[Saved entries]

((

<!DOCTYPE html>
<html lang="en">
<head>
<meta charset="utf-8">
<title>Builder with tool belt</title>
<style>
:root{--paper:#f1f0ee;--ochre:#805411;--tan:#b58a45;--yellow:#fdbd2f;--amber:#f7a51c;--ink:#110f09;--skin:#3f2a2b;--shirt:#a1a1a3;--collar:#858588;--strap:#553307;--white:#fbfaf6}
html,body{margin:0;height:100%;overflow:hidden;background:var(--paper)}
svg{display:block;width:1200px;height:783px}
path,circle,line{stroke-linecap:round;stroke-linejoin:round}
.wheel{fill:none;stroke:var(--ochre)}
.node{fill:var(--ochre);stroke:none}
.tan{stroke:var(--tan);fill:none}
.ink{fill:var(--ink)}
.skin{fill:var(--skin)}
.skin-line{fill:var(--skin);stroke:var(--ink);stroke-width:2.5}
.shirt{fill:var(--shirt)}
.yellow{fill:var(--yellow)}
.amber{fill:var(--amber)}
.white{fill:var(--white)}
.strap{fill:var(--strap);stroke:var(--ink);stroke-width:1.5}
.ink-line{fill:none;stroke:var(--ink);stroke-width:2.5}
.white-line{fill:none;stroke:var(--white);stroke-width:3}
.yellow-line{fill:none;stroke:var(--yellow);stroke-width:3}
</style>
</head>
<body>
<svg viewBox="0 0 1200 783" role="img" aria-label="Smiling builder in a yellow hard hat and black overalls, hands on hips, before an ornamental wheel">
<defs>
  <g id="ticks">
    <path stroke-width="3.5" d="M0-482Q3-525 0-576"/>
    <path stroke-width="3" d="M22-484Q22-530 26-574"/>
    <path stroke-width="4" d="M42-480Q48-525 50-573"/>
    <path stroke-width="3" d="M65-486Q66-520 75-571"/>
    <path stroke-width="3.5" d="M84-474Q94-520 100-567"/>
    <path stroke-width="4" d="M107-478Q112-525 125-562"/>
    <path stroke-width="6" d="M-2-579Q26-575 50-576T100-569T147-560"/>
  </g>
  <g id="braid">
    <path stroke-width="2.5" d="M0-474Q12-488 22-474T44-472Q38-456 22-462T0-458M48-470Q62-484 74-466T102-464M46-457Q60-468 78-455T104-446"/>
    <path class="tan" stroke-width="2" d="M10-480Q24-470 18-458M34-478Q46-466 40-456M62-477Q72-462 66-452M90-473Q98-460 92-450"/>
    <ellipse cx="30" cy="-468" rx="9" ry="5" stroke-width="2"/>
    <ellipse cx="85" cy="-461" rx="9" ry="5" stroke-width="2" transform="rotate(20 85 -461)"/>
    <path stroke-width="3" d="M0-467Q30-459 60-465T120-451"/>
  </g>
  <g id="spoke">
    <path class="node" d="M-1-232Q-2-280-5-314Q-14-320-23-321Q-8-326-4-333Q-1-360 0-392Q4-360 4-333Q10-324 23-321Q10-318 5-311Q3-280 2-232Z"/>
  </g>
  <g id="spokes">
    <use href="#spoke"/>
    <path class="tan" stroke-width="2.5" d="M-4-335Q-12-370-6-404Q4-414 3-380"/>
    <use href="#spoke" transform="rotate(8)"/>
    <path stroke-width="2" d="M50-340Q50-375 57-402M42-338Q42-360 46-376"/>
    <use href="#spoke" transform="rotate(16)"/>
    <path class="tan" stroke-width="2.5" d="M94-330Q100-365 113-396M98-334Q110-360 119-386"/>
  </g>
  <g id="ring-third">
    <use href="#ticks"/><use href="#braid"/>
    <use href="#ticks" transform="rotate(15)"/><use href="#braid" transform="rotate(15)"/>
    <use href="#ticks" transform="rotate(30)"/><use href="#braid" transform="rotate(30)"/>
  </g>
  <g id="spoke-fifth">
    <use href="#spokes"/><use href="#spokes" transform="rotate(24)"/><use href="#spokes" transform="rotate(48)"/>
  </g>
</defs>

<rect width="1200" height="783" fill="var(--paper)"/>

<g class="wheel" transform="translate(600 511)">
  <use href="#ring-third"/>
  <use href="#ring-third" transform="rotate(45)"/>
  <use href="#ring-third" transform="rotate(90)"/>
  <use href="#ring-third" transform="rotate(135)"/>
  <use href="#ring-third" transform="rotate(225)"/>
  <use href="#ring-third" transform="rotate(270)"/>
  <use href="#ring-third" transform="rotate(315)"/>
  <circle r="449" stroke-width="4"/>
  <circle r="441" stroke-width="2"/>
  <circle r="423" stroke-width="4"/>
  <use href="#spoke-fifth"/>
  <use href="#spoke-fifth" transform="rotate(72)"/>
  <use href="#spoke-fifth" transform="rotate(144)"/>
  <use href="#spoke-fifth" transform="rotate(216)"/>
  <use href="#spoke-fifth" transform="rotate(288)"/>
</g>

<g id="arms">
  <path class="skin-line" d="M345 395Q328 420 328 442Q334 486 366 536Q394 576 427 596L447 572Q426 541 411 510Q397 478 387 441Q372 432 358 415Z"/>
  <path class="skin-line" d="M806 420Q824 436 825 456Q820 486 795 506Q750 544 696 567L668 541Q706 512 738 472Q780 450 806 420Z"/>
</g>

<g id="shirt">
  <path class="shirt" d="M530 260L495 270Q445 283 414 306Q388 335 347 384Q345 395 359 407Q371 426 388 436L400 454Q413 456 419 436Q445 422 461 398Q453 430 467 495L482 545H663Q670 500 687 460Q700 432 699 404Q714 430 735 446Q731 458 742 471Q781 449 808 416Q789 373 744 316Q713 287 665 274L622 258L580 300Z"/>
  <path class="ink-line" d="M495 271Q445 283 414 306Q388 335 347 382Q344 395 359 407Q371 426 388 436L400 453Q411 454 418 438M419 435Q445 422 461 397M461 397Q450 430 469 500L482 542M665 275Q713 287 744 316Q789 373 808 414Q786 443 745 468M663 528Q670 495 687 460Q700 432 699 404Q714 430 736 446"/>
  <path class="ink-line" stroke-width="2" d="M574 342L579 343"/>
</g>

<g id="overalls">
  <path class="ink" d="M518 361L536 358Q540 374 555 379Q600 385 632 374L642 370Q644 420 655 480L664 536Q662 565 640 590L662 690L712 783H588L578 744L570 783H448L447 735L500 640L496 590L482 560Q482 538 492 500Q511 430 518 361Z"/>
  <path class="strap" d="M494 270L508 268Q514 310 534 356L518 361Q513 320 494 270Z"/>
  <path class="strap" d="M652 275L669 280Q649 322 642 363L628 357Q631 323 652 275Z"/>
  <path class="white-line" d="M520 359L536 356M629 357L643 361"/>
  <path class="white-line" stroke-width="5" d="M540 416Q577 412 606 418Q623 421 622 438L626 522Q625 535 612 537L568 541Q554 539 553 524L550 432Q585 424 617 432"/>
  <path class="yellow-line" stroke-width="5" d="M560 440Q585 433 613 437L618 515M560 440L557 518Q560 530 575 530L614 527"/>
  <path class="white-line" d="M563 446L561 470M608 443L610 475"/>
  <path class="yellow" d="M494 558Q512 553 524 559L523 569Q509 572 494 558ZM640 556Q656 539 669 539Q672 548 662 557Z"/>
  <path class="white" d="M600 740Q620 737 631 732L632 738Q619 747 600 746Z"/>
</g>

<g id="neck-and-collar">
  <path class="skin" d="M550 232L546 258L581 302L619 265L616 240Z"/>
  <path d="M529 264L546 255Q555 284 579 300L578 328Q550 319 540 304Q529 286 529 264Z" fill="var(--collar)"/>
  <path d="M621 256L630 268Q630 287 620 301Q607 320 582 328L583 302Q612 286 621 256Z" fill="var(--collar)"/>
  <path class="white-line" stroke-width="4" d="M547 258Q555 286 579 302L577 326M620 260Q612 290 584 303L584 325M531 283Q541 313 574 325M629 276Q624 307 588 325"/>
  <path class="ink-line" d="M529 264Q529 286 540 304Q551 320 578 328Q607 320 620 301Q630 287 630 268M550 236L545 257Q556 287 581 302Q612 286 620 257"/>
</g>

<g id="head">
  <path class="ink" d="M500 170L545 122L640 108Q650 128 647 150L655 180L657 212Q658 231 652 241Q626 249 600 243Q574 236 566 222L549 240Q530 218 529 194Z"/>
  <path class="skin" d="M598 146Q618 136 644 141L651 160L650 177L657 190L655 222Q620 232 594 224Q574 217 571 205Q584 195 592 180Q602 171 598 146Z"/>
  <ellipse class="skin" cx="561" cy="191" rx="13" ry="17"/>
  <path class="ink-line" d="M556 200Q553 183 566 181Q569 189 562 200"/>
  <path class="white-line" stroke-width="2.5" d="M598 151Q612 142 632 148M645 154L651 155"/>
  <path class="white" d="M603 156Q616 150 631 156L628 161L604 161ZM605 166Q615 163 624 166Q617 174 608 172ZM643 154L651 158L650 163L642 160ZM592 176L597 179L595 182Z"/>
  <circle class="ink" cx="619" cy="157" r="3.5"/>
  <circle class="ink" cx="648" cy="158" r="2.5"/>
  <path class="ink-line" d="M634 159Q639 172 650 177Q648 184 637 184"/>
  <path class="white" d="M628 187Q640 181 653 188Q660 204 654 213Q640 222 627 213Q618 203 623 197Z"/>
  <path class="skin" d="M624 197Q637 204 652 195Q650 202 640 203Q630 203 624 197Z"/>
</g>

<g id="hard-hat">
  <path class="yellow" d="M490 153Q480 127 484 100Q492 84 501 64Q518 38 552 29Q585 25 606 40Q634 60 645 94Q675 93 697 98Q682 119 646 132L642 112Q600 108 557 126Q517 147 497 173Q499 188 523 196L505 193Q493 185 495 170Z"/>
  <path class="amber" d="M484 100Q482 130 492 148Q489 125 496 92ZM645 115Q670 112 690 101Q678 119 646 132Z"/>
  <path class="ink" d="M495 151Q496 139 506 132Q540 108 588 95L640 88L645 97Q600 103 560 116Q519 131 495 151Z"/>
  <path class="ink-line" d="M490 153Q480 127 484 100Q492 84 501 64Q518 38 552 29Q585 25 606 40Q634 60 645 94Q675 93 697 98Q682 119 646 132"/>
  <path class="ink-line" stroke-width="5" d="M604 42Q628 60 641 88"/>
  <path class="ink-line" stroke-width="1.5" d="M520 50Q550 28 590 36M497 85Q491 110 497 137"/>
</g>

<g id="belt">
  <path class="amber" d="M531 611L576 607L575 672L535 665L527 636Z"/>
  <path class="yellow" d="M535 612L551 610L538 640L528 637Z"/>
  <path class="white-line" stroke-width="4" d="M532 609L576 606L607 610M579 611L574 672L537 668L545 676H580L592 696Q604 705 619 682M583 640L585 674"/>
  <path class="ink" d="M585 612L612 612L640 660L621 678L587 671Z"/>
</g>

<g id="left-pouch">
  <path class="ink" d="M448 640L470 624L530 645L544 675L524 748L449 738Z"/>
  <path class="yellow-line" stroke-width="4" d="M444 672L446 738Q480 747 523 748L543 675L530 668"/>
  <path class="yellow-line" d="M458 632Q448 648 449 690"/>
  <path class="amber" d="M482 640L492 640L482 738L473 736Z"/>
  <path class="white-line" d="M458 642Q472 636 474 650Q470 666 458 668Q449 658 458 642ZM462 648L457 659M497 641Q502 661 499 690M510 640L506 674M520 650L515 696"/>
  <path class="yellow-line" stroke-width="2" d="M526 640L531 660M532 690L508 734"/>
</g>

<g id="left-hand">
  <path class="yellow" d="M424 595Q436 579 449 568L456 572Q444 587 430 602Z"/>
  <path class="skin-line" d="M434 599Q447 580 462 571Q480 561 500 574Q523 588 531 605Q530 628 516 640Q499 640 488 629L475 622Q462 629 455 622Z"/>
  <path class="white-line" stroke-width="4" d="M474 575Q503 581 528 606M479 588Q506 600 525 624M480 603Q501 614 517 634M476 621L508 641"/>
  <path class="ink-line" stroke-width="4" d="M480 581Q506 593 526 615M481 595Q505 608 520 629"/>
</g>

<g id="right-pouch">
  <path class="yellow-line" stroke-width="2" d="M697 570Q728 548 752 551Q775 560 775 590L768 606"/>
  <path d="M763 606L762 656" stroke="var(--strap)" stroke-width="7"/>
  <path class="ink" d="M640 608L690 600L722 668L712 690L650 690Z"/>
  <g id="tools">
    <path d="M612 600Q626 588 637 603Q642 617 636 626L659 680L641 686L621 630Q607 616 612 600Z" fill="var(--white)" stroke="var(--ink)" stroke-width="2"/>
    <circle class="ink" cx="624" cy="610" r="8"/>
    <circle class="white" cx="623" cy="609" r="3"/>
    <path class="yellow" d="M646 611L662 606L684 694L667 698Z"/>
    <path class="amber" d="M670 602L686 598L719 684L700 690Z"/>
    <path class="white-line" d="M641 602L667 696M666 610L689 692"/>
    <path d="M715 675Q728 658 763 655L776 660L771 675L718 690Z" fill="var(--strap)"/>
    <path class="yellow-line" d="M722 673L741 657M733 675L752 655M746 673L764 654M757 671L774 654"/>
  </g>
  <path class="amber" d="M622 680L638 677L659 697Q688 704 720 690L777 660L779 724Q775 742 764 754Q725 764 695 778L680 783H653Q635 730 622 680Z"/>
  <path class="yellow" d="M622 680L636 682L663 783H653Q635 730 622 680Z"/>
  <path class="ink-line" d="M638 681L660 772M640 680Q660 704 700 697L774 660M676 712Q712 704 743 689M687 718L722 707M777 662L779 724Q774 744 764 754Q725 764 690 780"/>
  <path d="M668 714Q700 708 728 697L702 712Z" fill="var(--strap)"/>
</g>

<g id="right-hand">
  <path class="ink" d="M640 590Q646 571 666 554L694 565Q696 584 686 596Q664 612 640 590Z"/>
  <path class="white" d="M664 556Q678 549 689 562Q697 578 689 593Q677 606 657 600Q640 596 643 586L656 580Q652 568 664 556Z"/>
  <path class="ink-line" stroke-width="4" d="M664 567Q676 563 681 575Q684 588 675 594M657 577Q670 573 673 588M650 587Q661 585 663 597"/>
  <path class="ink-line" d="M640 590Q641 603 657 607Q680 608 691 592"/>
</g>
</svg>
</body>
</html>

))

PROBLEM TO WORK ON:
Select and copy every line from the records that includes the word "skin".

WRITTEN REPLY:
:root{--paper:#f1f0ee;--ochre:#805411;--tan:#b58a45;--yellow:#fdbd2f;--amber:#f7a51c;--ink:#110f09;--skin:#3f2a2b;--shirt:#a1a1a3;--collar:#858588;--strap:#553307;--white:#fbfaf6}
.skin{fill:var(--skin)}
.skin-line{fill:var(--skin);stroke:var(--ink);stroke-width:2.5}
  <path class="skin-line" d="M345 395Q328 420 328 442Q334 486 366 536Q394 576 427 596L447 572Q426 541 411 510Q397 478 387 441Q372 432 358 415Z"/>
  <path class="skin-line" d="M806 420Q824 436 825 456Q820 486 795 506Q750 544 696 567L668 541Q706 512 738 472Q780 450 806 420Z"/>
  <path class="skin" d="M550 232L546 258L581 302L619 265L616 240Z"/>
  <path class="skin" d="M598 146Q618 136 644 141L651 160L650 177L657 190L655 222Q620 232 594 224Q574 217 571 205Q584 195 592 180Q602 171 598 146Z"/>
  <ellipse class="skin" cx="561" cy="191" rx="13" ry="17"/>
  <path class="skin" d="M624 197Q637 204 652 195Q650 202 640 203Q630 203 624 197Z"/>
  <path class="skin-line" d="M434 599Q447 580 462 571Q480 561 500 574Q523 588 531 605Q530 628 516 640Q499 640 488 629L475 622Q462 629 455 622Z"/>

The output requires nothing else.